Author’s Note: The PlayStation 4 version of Steins; Gate Elite was reviewed here so I will not be talking about the bonus 8bit adventure included in the Switch edition. I will also avoid spoilers.
|February 19th, 2019
|PS4, Switch, PC
So we’re back with a new Steins;Gate adventure, well kind of. Steins;Gate Elite is the latest version of the popular Visual Novel. What makes this edition special is that it is ENTIRELY animated in the style of the also popular anime adaptation.
Steins;Gate follows the antics of self-proclaimed “Mad Scientist” Okabe Rintaro who goes by the name Houhouhin Kyoma. He begins to learn about the possibility of time travel after going to a seminar at a convention. Initially he isn’t convinced, but eventually begins to realize the possibility of it and even manages to “accidentally” create a time machine. But little as he knows, his actions with it will have serious consequences that affect him and those close to him. Even though Steins;Gate has been around for quite some time and I’m sure many of you have either read the original Visual Novel or watched the solid anime adaptation by this point. But as stated above, I will refrain from spoiling it here because it is a story well worth experiencing on your own, especially since the events will lead into Steins;Gate 0 which in some ways is an even more compelling story. I enjoyed it so much, that I and reviewed it twice.

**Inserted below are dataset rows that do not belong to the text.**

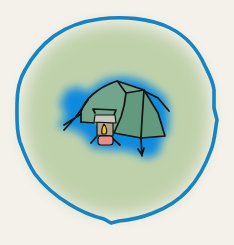
<!DOCTYPE html>
<html lang="en">
<head>
<meta charset="utf-8">
<title>Camping badge</title>
<style>
:root {
  --paper: #f4f1ea;
  --meadow: #bfd1ab;
  --ring: #1583c4;
  --glow: #0c8ade;
  --tent: #72a58b;
  --tent-shade: #639a7f;
  --ink: #10130f;
  --lantern: #b3a489;
  --lantern-cap: #c9c6c0;
  --flame: #f0c030;
  --base: #e58c8c;
}
html, body { margin: 0; background: var(--paper); overflow: hidden; }
svg { display: block; width: 234px; height: 245px; }
.paper { fill: var(--paper); }
.meadow { fill: var(--meadow); }
.ring { fill: none; stroke: var(--ring); stroke-width: 3.6; stroke-linejoin: round; stroke-linecap: round; }
.glow { fill: var(--glow); }
.tent { fill: var(--tent); }
.tent-shade { fill: var(--tent-shade); }
.ink { fill: none; stroke: var(--ink); stroke-width: 1.7; stroke-linecap: round; stroke-linejoin: round; }
.lantern { stroke: var(--ink); stroke-width: 1.2; stroke-linejoin: round; }
</style>
</head>
<body>
<svg viewBox="0 0 234 245" role="img" aria-label="Green tent with a lantern inside a blue circle">
  <defs>
    <filter id="soft-edge" x="-20%" y="-20%" width="140%" height="140%"><feGaussianBlur stdDeviation="8"/></filter>
    <filter id="soft-glow" x="-30%" y="-30%" width="160%" height="160%"><feGaussianBlur stdDeviation="4"/></filter>
  </defs>
  <rect class="paper" width="234" height="245"/>

  <g id="badge">
    <path class="meadow" filter="url(#soft-edge)" d="M116 24C148 24 176 34 194 58C210 80 213 112 207 142C202 172 180 200 152 209C128 217 100 217 80 207C52 195 32 172 26 142C20 110 24 80 42 56C60 34 86 24 116 24Z"/>
    <path class="ring" d="M100 19C122 16 150 18 170 28C186 36 198 50 205 66C209 74 213 81 214 90L214 108L217 120C215 130 215 140 211 150C206 164 199 178 188 190C178 201 166 208 153 213C143 217 130 220 119 221L111 223L104 219C92 216 80 211 69 204C56 196 44 186 35 174C28 164 24 153 20 142C16 130 17 116 17 104C17 92 19 80 25 70C32 57 42 45 54 36C68 26 84 21 100 19Z"/>
  </g>

  <g id="glow">
    <path class="glow" filter="url(#soft-glow)" d="M57 127L66 116L60 104L66 90L78 87L88 92L104 80L122 77L140 80L154 88L166 98L169 112L168 132L161 141L160 152L148 159L138 154L124 150L112 150L92 148L84 136L72 129Z"/>
  </g>

  <g id="tent">
    <path class="tent" d="M117 81L144 90L158 113L164 136L140 138L115 133L113 128L82 122L81 112L88 99L101 89Z"/>
    <path class="tent-shade" d="M125 93L144 91L158 113L164 136L140 138L115 133L122 115Z"/>
    <path class="ink" d="M81 122L81 112Q84 102 92 95Q102 86 117 81L144 90"/>
    <path class="ink" d="M118 82L126 93L144 90L158 113L165 136L141 138L114 133"/>
    <path class="ink" d="M126 93Q125 105 121 117L114 133"/>
    <path class="ink" d="M144 90L142 120L141 137"/>
    <path class="ink" d="M144 91L158 98L169 111"/>
    <path class="ink" d="M88 100L75 118L64 130M81 114L64 125M81 122L94 123"/>
    <path class="ink" d="M141 138L142 156M138 149L142 155L144 148"/>
  </g>

  <g id="lantern">
    <path class="ink" d="M97 136L91 143M112 138L120 145M95 113L93 109L116 110L114 115"/>
    <path class="lantern" fill="var(--lantern)" d="M97 122L113 123L113 136L97 135Z"/>
    <path class="lantern" fill="var(--lantern-cap)" d="M95 115L115 115L116 123L94 122Z"/>
    <path class="lantern" fill="var(--flame)" d="M104 124Q108 129 106 134L102 134Q101 129 104 124Z"/>
    <rect class="lantern" fill="var(--base)" x="98" y="136" width="15" height="9" rx="3"/>
  </g>
</svg>
</body>
</html>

Steins;Gate Elite is almost the same as the previous version of the game even right down the the in game music. That’s not necessarily a bad thing since the original, had a very varied soundtrack that perfectly conveyed the situations the characters found themselves in. You had your more comical tunes for the lighthearted moments and more intense music for those moments where you know something crazy is about to happen. And believe me there is plenty of “crazy” to be had here. Some fans of the original visual novel may lament the change in art style, but to be honest I found the way it was implemented here to be quite fascinating. It’s different than what you typically see in the genres where characters are usually static with a handful of facial expressions or poses that get shown when appropriate. In Steins;Gate Elite, outside of specific CGs, everything is in motion and surprisingly in sync with the text. The quality of the animation is top notch and really brings the characters to life and, dare I say, makes certain scenes a lot more engaging. The animated adaptation of Steins;Gate, while definitely serviceable by its own merits, does leave out some story branches from the original visual novel. So seeing some of those animated for the first time in the same style of the anime was actually really cool and made this feel like an even more complete experience than watching the anime.
The HUD and menus have been revamped as well and they look fantastic, very stylish and easy to read and use, making this a very smooth experience. Of course features such as skip, auto read, or hiding the text box and options for text speed are still there, so you can tailor the experience to your liking. The main gameplay element of the original Steins;Gate consisted of you bringing up your phone at various moments to answer texts you receive from the other characters. Replying to these emails will trigger other story branches and in some cases determine whether or not you are getting a particular ending. These “Phone Triggers” were streamlined in this release. The game will automatically stop and bring up the phone as soon as you get one, which means you won’t miss a message that was important. Unfortunately this means that you can’t bring up the phone manually or gain new wallpapers, attachments or ringtones. With that said, getting the True Ending is still a rather long process where you have to send very specific messages at various points in the story starting from chapter 4 all the way until the end at chapter 10. Making separate saves in addition to the game’s automatic quick saves is highly recommended.
If you bought Steins;Gate Elite on the PS4 you’ll get a bonus spinoff called Linear Bounded Phenogram that follows several stories featuring the various characters in Steins;Gate. Linear Bounded Phenogram gives you access to various stories set in different “World lines” taking place both during and after the original story. Some of them are downright ridiculous but others are in line with what Steins;Gate established in its setting and cast. If you ever wanted to see Okabe don a giant Alpaca outfit and attempt to fight crime in Akiba, then you’re going to love this! Unlike Elite, the graphics and visuals are done in the same style as the original Visual Novel, so it feels more like an extension of that. Really Linear Bounded Phenogram is for fans of the original Visual Novel who wanted to spend an extra 10 hours or so with these characters. There are 11 scenarios altogether and each character has a moment to shine in it too.
Steins;Gate Elite is for people who have either never experienced Steins;Gate before, people who have never read a Visual Novel, were turned off by their lack of animation or those who want to experience the story in a slightly different way. If you find the anime visuals to be too off-putting, then the original Visual Novel is available on PC, PS3 and the PlayStation Vita. Not only are those available both in physical and digital format, but they are also cheaper than this new $59.99 release. However if you have played the original and are curious about Linear Bounded Phenogram, then you should consider checking this release out as well. No matter which version of Steins;Gate you experience, you’re in for a hell of a ride that can last you a solid 30 hours or more if you try and get every single ending or route.
Review copy provided by the publisher